Tools & Templates
New User Guide
Technology, by its fast-changing nature, is difficult to keep under control. The same thing ends up being done several different ways within a company; the wheel is constantly being reinvented. That was certainly the case at H&A.
H&A did not exactly leap onto the computer bandwagon. In 1993, only about half the staff had computers, and these were mostly 286s (or worse) running DOS applications. Because computer technology had not been identified as an area of future importance, the company had no strategy and no centralised control. Each office (there were 9 at the time) did its own thing, as it saw fit. Most offices were too small to have dedicated IT staff; a local engineer-hobbyist handled their computer-related needs.
It was only around 1995 that the company began to recognise the importance that computer technology would play in its future, and not until 1997 that it established a corporate IT department with authority over computing services in all offices. But by then, we had a hodgepodge of LANs, servers, email systems, and applications. In the other offices, each workstation had been set up individually, with no attempt at consistency between them. Haphazard setup had resulted in crash-happy workstations. Providing technical support over the phone, for a workstation whose setup we could not guess at, running applications we had never seen, proved to be difficult, frustrating, extremely time-consuming, and sometimes fruitless. This approach was clearly a waste of company resources, especially of our time and that of the engineer having the problem.
So we established workstation setup standards, server organisation and naming conventions, and a standard set of preconfigured applications using WinInstall. Over the course of about six months in late 1998, we went to all the other offices (there were about 12 by then) and rebuilt each one from the ground up. Each rebuild followed this process:
These rebuilds were a significant undertaking. The average office had 20-30 workstations, each of which required a couple of hours to rebuild. We scheduled rebuilds for weekends, beginning on Friday afternoon to give us as much time as possible. We brought as many IT staff as we thought would be needed, and worked throughout the weekend, often late into the night. On Monday morning, the staff came in to a squeaky clean, standardised computer setup. One or more of us remained there on Monday, to address any issues that might crop up, and answer any questions the staff might have.

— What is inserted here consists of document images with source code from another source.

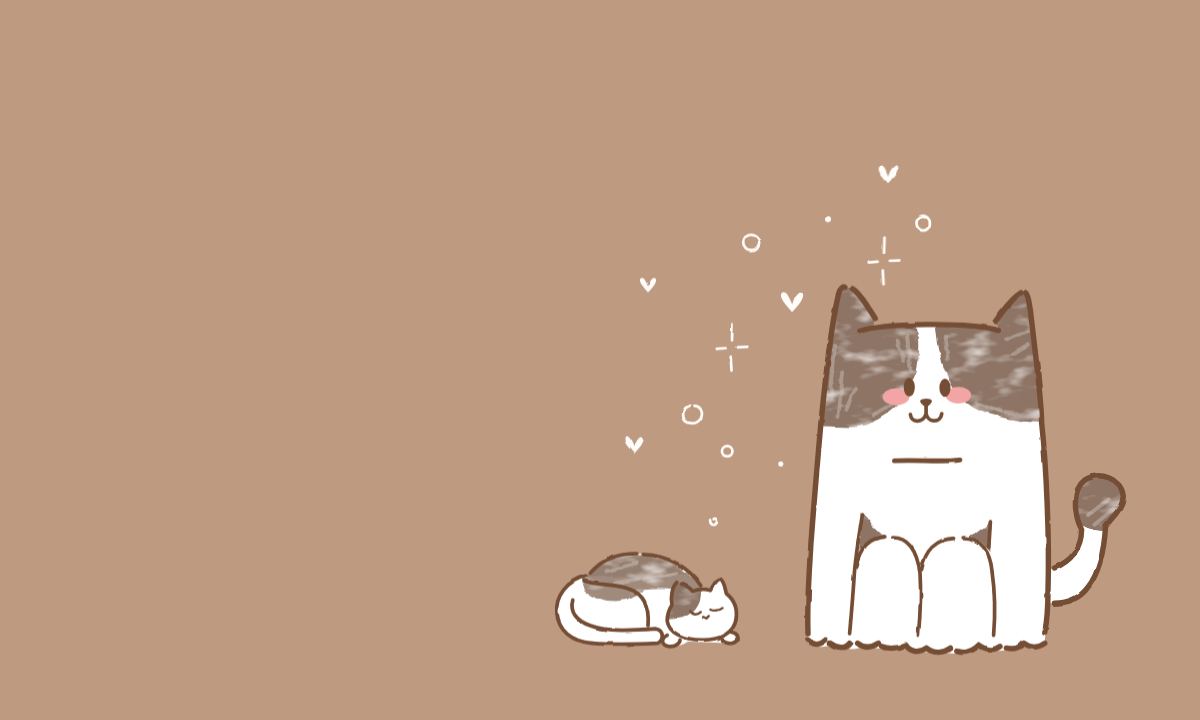
<!DOCTYPE html>
<html lang="en">
<head>
<meta charset="utf-8">
<title>Two cats</title>
<style>
:root {
  --clay: #be9a81;
  --outline: #744d35;
  --fur: #ffffff;
  --patch: #8d7465;
  --patch-soft: #a08a7c;
  --blush: #f3a5a5;
  --sparkle: #fffdfa;
}
html, body { margin: 0; background: var(--clay); overflow: hidden; }
.wallpaper { display: block; width: 1200px; height: 720px; background: var(--clay); }
.fur { fill: var(--fur); }
.patch { fill: var(--patch); }
.patch-soft { fill: var(--patch-soft); }
.streaks { fill: none; stroke: var(--fur); stroke-linecap: round; stroke-width: 2.4; opacity: .26; }
.line { fill: none; stroke: var(--outline); stroke-width: 3.4; stroke-linecap: round; stroke-linejoin: round; }
.line-fine { stroke-width: 2.3; }
.line-tiny { stroke-width: 1.5; }
.ink { fill: var(--outline); }
.blush { fill: var(--blush); }
.magic { fill: none; stroke: var(--sparkle); stroke-width: 1.7; stroke-linecap: round; }
.solid { fill: var(--sparkle); stroke: none; }
</style>
</head>
<body>
<svg class="wallpaper" viewBox="0 0 750 450" role="img" aria-label="A big seated cat and a small sleeping cat with hearts and sparkles floating between them">
  <defs>
    <filter id="hand-drawn" x="-10%" y="-10%" width="120%" height="120%">
      <feTurbulence type="fractalNoise" baseFrequency=".09" numOctaves="2" seed="4" result="noise"/>
      <feDisplacementMap in="SourceGraphic" in2="noise" scale="1.6" xChannelSelector="R" yChannelSelector="G"/>
    </filter>
    <filter id="crayon" x="-10%" y="-10%" width="120%" height="120%" color-interpolation-filters="sRGB">
      <feTurbulence type="fractalNoise" baseFrequency=".045 .11" numOctaves="3" seed="9" result="grain"/>
      <feDisplacementMap in="SourceGraphic" in2="grain" scale="4" xChannelSelector="R" yChannelSelector="G" result="rough"/>
      <feColorMatrix in="grain" type="matrix" values="0 0 0 0 0  0 0 0 0 0  0 0 0 0 0  2 0 0 0 .05" result="pressure"/>
      <feComposite in="rough" in2="pressure" operator="in"/>
    </filter>
    <path id="heart" class="solid" d="M0 5.6C-1.6 3.2-5.6-.2-5.9-3.2C-6-5.4-3.6-5.7-2.3-3.6C-1.3-2-.5-.2 .1 1.5C.6-.7 1.6-3.1 3.1-4.5C4.7-5.9 6.4-4.6 5.8-2.5C5 .5 2.2 3.1 0 5.6Z"/>
    <g id="twinkle" class="magic">
      <path d="M.3-14.5L0-5M-.8 6L-.3 14.6M-9.5 1L-4 .6M3.6 0L9.6-.3"/>
    </g>
    <path id="big-cat-body" d="M505 402C504 372 508 322 512 272C515 236 519 206 524 184C525 179 532 178 536 182L547 199L546 204Q580 199 624 205L622 201L637 184C640 181 642 182 643 187C648 226 652 265 654 307C656 344 655 374 653 402C646 406 640 402 634 404C626 409 617 406 612 404C604 409 594 410 586 406C578 409 571 408 566 404C556 408 547 405 541 403C534 408 526 405 522 402C516 405 510 405 505 402Z"/>
    <path id="big-cat-tail" d="M655 356C668 353 675 343 676 331C671 321 670 306 678 300C687 294 701 299 702 310C702 318 696 323 691 329C690 345 687 358 680 367C675 374 668 377 655 377Z"/>
    <path id="small-cat-body" d="M366 360C374 350 386 346 398 346C417 346 431 354 439 367L446 368L450 362L454 370C461 377 462 388 458 395C462 399 461 402 455 402L430 401C424 405 417 405 414 402C396 403 375 403 364 401C351 397 346 385 349 375C352 367 358 363 366 360Z"/>
    <path id="small-cat-head" d="M420 378C419 373 420 367 423 364C426 364 430 366 433 369C437 367 441 367 444 368C446 365 449 361 451 362C453 364 453 368 454 371C459 375 461 381 460 387C459 395 451 400 439 400C426 400 418 395 417 388C417 384 418 381 420 378Z"/>
    <clipPath id="big-cat-clip"><use href="#big-cat-body"/></clipPath>
    <clipPath id="tail-clip"><use href="#big-cat-tail"/></clipPath>
    <clipPath id="small-cat-clip"><use href="#small-cat-body"/></clipPath>
    <clipPath id="small-head-clip"><use href="#small-cat-head"/></clipPath>
  </defs>

  <g id="floating-magic" filter="url(#hand-drawn)">
    <use href="#heart" x="555" y="109"/>
    <use href="#heart" transform="translate(405 178) scale(.86)"/>
    <use href="#heart" transform="translate(495 188.500) scale(1.18)"/>
    <use href="#heart" transform="translate(396.500 278) scale(.95)"/>
    <use href="#twinkle" x="552.500" y="163"/>
    <use href="#twinkle" x="457.500" y="217"/>
    <g class="magic">
      <ellipse cx="469.500" cy="151.500" rx="5" ry="4.800"/>
      <ellipse cx="577" cy="139.500" rx="4.200" ry="4.600"/>
      <path d="M431 253.600C426 255 425.600 262 430 264C435 266 439.500 262 438.600 257.500C438 255 436 253.700 434 253.600"/>
      <ellipse cx="454.500" cy="282" rx="3.300" ry="3.200"/>
      <path d="M443.800 325C443.800 329 448 329 448.200 325.500C448 323.800 446.500 324 446 324.500"/>
    </g>
    <circle class="solid" cx="517.500" cy="137" r="1.900"/>
    <circle class="solid" cx="488" cy="290" r="1.600"/>
  </g>

  <g id="big-cat">
    <g id="big-cat-tail-group">
      <use href="#big-cat-tail" class="fur"/>
      <g clip-path="url(#tail-clip)">
        <path class="patch" filter="url(#crayon)" d="M664 288H710V322L691 332C685 332 680 330 674 327L664 322Z"/>
        <path class="streaks" d="M680 322L693 312M684 328L696 318"/>
      </g>
      <path class="line" filter="url(#hand-drawn)" d="M659 355C669 351 676 343 676 331C671 321 670 306 678 300C687 294 701 299 702 310C702 318 696 322 691 329C690 345 687 358 680 367C675 374 668 377 659 377"/>
    </g>
    <use href="#big-cat-body" class="fur"/>
    <g clip-path="url(#big-cat-clip)">
      <g filter="url(#crayon)">
        <path class="patch" d="M505 168H548V204L573 203C575 218 574 234 567 246C559 257 546 266 532 267L505 266Z"/>
        <path class="patch" d="M585 203L620 203V168H670V265C646 265 620 262 606 253C592 243 586 223 585 203Z"/>
      </g>
      <g class="streaks" filter="url(#crayon)">
        <path d="M522 216L519 250M527 232L524 260M546 259L562 250M567 210L569 231M561 213L565 226M535 242L529 256"/>
        <path d="M630 212L642 207M633 221L643 215M591 211L593 225M628 258L646 260M610 251L625 257"/>
      </g>
      <path class="patch" filter="url(#crayon)" d="M539 320C544 326 549 331 554 335C547 335 541 338 537 344Z"/>
      <path class="patch" filter="url(#crayon)" d="M619 325C615 329 611 333 606 335C612 337 616 341 619 345Z"/>
    </g>
    <g id="big-cat-outline" class="line" filter="url(#hand-drawn)">
      <path d="M505 396C504 368 508 322 513 265C516 236 519 206 524 184C525 180 527 179 528 179.500M533 180.500C537 183 542 191 547 199"/>
      <path d="M537.500 207C551 202 605 201 624 206.500"/>
      <path d="M622 201C627 194 632 187 638 183M641 183C643 185 643 189 644 194C648 229 651 250 651 264C654 292 656 338 655 369C655 380 654 390 653 395"/>
      <path d="M505 400C509 404 513 403 516 400M519 402C523 405 528 406 531 402M536 402C541 406 546 404 549 402M551 404C556 406 562 405 566 403C569 408 575 408 579 405C584 409 590 408 594 405M598 407C604 409 609 406 612 403C616 406 621 407 625 404M629 405C634 406 638 405 640 402C644 405 649 405 653 402"/>
      <g class="line-fine">
        <path d="M539 321C537 334 535 346 534 358C533 374 532 385 531 396"/>
        <path d="M535 354C537 342 544 336 553 335.500M558 336C568 336 573 344 575 358C576 374 575 386 574 397"/>
        <path d="M576 356C578 344 585 337 596 336.500M602 336C613 336 619 345 620 357C622 371 622 385 621 397"/>
        <path d="M619 326L618 342"/>
      </g>
      <path d="M559 288C572 287 587 289 600 287.500" stroke-width="3"/>
    </g>
    <g id="big-cat-face">
      <ellipse class="blush" cx="560" cy="248" rx="8.300" ry="5.300"/>
      <ellipse class="blush" cx="599" cy="247" rx="8" ry="5.200"/>
      <ellipse class="ink" cx="568.300" cy="242" rx="3.500" ry="5.800"/>
      <ellipse class="ink" cx="590.600" cy="242.300" rx="3.500" ry="5.700"/>
      <path class="ink" d="M575 250.500C576 248.700 582 248.700 582.500 250.500C582 252.500 580 254 579 254C577.500 254 575.500 252.500 575 250.500Z"/>
      <path class="line line-fine" d="M578.800 252V258M569 259C569.500 264.500 577.500 264.500 578.800 258.500C580 264.500 588 264.500 588.600 258.500"/>
    </g>
  </g>

  <g id="small-cat">
    <use href="#small-cat-body" class="fur"/>
    <g clip-path="url(#small-cat-clip)">
      <g filter="url(#crayon)">
        <path class="patch-soft" d="M362 358C378 341 422 342 441 369L427 371C420 366 410 368 402 368C397 377 379 380 366 370Z"/>
        <path class="patch" d="M366 358C378 345 412 345 430 359C414 358 394 360 366 361Z" opacity=".55"/>
      </g>
      <path class="streaks" filter="url(#crayon)" d="M379 357L398 352M402 362L424 358M385 364L398 362"/>
    </g>
    <use href="#small-cat-head" class="fur"/>
    <g clip-path="url(#small-head-clip)">
      <path class="patch" filter="url(#crayon)" d="M414 360H433L438 369C439 377 434 384 426 387L414 388Z"/>
    </g>
    <g id="small-cat-outline" class="line line-fine" filter="url(#hand-drawn)">
      <path d="M369 358C377 349 386 346 398 346M402 346.500C418 347 431 355 438 366"/>
      <path d="M366 360C354 363 347 373 348 383C349 394 357 401 370 402C384 403 400 402.500 411 402C415 400 415 394 410 393C396 394 379 395 369 391C360 388 356 382 358 375"/>
      <path d="M365 363C375 366 385 365 393 368C402 371 406 379 405 391"/>
      <path d="M420 378C419 373 420 367 423 364M426 365C429 366 431 367 433 369.500C437 368 441 368 444 369C446 365 449 361 450.500 362C453 364 453 368 454 371C459 375 461 381 460 387C459 395 451 400 439 400C426 400 418 395 417 388C417 384 418 381 420 378"/>
      <path d="M417 397C413 399 413 403 418 404C422 404.500 425 402 425 400M457 395C462 396 463 401 458 402C455 402.500 452 401 451 400"/>
      <path class="line-tiny" d="M431.500 382C433 384.500 436 384.500 438 382.500M444 381C446 382 449 381.500 451 380M439.500 385.500L441.500 386.500L443 385"/>
    </g>
  </g>
</svg>
</body>
</html>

The end result of this effort was a sharp reduction in the volume of support calls received from the other offices--the staff could spend less time fighting their computers and more time using them productively. Also, because we then knew exactly how their workstations and applications were configured, the average support call was resolved much faster. And, in the case of hardware failures, we could set up a new computer and ship it overnight, in complete confidence that the user could just power it on and immediately get back to work; its configuration would be exactly right.
I planned and directed all the rebuilds, and participated directly in most of them.
Having performed these rebuilds came in handy when H&A subsequently opened new offices. The rebuilds forced us to identify exactly how an office should be set up, and how to do it. When a new office was opened, we could set up a server and all the workstations in Boston, ship them to the office, and presto! Instant network.
H&A also bought several existing companies, and had to integrate them into the existing operation. We did this by the same rebuild process, although it was more complicated because there were far more variables; an acquired company may have a current setup utterly unlike H&A's. Also, rebuilding an office that was its own company last week requires a great deal of delicacy and tact. (In other words, it's not a good idea to look like you're thinking "You will be assimilated. Resistance is futile.")
See also my musings elsewhere on the subject of consistency.
|Copyright © 2002 Lisa Nelson.||Last Modified: 9 March 2002||Back to Top|